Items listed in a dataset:
☆ ☆ ☆ ☆
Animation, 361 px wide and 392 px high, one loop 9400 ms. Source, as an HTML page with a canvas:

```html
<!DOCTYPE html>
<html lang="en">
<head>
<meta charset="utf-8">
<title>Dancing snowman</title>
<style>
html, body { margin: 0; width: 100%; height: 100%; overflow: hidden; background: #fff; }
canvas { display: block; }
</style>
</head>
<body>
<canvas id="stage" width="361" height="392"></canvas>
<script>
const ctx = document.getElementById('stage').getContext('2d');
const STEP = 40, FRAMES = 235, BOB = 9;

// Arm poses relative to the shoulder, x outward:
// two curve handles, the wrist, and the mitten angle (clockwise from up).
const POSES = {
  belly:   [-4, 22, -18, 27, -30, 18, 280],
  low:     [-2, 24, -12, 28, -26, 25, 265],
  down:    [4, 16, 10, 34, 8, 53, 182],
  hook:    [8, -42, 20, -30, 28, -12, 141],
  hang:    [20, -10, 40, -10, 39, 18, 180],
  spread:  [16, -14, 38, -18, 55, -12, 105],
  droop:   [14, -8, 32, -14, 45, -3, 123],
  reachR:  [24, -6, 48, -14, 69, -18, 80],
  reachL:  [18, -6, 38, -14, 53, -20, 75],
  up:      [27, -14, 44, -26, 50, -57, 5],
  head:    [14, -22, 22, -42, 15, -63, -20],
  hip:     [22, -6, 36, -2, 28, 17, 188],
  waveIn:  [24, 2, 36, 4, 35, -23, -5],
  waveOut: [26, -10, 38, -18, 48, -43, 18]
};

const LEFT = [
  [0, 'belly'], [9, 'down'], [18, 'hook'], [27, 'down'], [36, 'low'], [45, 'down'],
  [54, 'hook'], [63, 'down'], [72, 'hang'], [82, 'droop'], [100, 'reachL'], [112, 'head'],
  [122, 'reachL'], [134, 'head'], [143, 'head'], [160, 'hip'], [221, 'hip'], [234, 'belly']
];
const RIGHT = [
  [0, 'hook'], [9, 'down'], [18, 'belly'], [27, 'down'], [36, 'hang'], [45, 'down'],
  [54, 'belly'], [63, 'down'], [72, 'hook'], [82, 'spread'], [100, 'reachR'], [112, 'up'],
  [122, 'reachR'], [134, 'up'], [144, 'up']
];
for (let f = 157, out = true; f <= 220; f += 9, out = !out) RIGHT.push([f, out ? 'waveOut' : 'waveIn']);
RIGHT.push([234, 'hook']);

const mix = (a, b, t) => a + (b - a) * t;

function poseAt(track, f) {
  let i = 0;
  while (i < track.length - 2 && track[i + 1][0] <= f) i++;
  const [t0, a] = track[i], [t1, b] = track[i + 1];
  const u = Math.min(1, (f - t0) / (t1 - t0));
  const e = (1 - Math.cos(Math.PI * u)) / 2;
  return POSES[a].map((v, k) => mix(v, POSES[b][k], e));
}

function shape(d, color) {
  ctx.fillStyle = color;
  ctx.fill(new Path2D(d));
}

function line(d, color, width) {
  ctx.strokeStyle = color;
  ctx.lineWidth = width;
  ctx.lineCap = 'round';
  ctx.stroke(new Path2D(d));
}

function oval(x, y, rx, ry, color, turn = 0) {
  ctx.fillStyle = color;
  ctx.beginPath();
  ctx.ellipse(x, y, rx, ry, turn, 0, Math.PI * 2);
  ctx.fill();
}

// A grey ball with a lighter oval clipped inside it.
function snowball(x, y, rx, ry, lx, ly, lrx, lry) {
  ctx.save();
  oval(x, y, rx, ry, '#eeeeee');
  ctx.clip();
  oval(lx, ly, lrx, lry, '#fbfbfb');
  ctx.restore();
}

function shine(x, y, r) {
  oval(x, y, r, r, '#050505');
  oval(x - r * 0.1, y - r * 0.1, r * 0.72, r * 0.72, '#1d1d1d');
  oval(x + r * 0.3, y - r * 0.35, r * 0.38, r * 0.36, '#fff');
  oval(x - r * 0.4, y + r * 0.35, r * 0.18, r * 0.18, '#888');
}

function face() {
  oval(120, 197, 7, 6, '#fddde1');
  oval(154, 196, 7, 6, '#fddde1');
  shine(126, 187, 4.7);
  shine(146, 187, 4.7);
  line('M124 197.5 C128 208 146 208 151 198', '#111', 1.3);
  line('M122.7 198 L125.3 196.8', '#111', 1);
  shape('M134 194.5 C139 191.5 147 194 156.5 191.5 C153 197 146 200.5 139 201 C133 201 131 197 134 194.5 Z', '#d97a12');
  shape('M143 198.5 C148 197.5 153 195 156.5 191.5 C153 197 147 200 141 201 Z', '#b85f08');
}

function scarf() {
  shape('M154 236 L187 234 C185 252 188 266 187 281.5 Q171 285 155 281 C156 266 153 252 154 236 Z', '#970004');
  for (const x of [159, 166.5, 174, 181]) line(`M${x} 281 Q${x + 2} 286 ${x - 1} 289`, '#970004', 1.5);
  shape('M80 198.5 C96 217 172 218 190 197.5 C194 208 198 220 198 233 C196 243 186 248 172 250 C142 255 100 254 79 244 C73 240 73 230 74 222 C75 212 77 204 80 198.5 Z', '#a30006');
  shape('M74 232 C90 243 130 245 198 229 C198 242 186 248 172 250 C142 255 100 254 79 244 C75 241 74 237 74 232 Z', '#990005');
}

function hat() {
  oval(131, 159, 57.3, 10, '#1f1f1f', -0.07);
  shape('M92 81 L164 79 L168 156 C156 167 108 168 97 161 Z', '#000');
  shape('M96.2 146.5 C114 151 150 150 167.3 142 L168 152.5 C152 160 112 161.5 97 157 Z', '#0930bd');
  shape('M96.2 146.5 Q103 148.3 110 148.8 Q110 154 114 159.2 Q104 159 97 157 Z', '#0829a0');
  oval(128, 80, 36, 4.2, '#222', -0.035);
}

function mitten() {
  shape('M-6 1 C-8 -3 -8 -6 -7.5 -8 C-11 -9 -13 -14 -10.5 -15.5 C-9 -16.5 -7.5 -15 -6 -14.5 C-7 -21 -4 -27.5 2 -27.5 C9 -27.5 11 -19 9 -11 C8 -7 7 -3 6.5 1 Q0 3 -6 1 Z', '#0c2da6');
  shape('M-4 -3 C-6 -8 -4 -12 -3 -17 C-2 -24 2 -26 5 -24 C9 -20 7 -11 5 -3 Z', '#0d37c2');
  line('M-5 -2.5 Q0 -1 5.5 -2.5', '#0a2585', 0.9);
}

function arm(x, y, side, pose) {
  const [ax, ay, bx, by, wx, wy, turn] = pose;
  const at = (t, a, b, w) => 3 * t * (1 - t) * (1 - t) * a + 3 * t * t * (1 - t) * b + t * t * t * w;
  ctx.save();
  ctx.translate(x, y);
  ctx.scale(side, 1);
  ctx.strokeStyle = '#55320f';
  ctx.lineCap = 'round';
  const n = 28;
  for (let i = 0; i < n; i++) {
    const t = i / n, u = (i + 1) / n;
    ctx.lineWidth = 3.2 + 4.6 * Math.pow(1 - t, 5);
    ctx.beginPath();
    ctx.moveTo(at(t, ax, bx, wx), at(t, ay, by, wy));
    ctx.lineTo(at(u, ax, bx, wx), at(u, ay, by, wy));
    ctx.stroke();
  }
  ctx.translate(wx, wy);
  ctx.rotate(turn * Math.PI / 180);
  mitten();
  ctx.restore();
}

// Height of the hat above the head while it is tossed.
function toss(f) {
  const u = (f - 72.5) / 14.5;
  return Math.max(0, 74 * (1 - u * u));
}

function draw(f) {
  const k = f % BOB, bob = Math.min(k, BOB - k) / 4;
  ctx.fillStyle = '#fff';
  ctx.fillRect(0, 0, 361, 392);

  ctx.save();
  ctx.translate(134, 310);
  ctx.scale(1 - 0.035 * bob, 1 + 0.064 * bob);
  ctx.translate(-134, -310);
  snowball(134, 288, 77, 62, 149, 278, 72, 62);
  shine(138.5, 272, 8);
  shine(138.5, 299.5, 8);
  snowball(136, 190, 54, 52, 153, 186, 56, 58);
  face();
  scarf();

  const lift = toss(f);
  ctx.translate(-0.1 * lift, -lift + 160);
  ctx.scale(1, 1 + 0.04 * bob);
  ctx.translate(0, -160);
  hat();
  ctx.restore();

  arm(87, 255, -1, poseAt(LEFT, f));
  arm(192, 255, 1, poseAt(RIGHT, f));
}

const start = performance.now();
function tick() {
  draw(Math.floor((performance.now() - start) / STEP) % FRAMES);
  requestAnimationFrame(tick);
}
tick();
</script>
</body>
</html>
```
☆ ☆ ☆ ☆
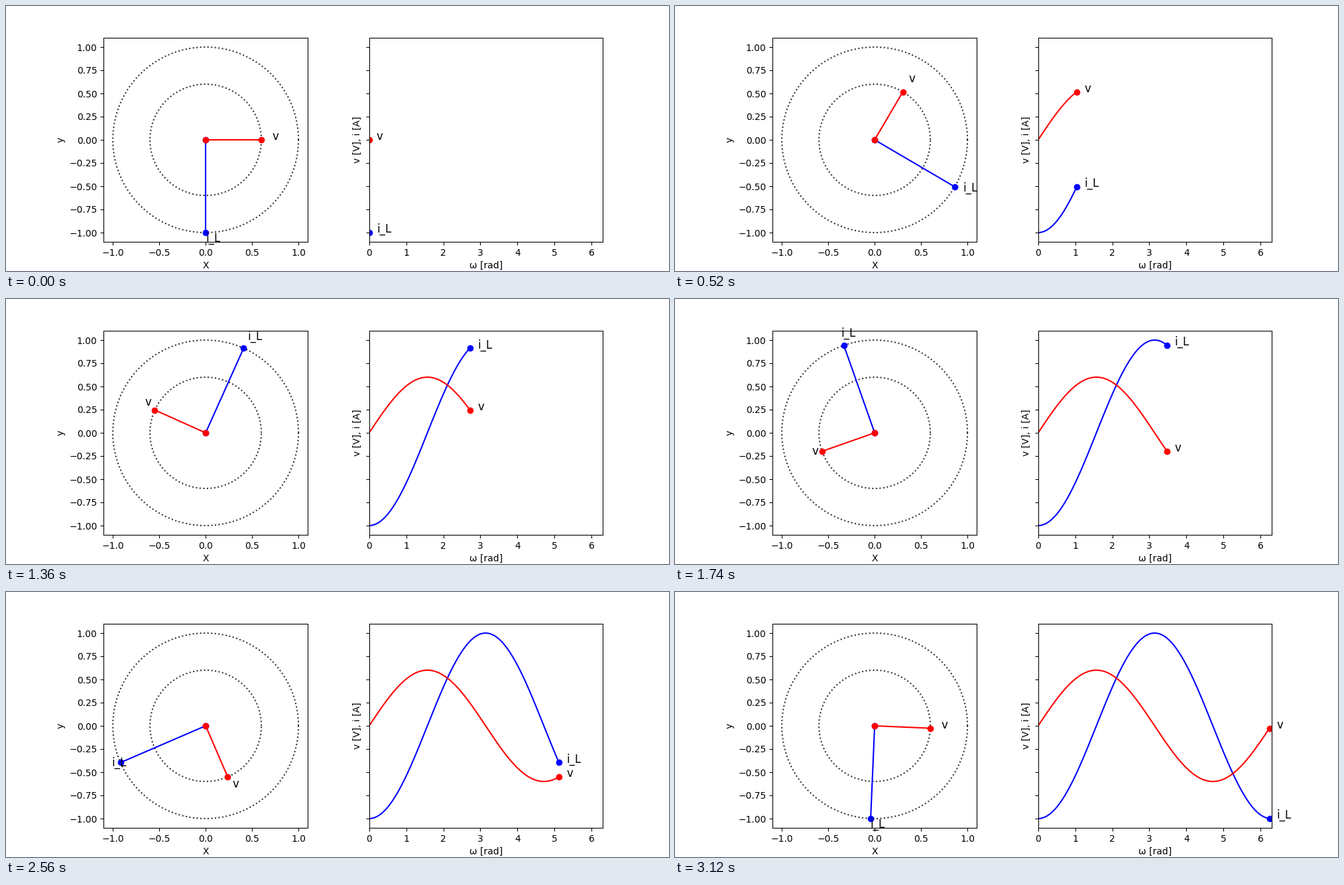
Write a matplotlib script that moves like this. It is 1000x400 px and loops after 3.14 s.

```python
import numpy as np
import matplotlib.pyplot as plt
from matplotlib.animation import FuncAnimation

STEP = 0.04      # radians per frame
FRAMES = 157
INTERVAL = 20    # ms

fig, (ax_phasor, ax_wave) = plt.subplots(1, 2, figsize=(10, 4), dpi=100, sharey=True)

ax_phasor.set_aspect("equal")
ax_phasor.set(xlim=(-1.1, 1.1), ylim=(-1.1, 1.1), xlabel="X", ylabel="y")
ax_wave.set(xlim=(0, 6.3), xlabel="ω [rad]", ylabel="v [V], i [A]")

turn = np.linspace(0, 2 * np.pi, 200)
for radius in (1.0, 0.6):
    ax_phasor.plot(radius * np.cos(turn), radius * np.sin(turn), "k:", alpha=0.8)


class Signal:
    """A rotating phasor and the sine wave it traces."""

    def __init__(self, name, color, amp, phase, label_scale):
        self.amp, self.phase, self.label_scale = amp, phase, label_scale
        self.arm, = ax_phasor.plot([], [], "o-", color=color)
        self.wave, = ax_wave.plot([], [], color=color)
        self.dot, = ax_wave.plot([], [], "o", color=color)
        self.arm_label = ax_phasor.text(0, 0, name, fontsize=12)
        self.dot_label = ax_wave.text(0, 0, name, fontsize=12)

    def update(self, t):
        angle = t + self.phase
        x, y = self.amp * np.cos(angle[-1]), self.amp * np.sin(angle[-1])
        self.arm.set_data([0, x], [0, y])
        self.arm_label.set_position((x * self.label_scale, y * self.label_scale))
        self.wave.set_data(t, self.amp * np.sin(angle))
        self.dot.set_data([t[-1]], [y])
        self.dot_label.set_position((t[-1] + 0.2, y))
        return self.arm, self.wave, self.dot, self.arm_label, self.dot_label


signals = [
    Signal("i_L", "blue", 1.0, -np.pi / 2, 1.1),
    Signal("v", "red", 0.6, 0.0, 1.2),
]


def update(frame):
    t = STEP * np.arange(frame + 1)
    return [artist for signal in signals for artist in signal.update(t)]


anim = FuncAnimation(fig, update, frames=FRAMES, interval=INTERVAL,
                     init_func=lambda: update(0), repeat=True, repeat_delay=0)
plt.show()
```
☆ ☆ ☆ ☆
Only lines holding the word "radius" belong in the answer; copy all of them from the records.

for radius in (1.0, 0.6):
    ax_phasor.plot(radius * np.cos(turn), radius * np.sin(turn), "k:", alpha=0.8)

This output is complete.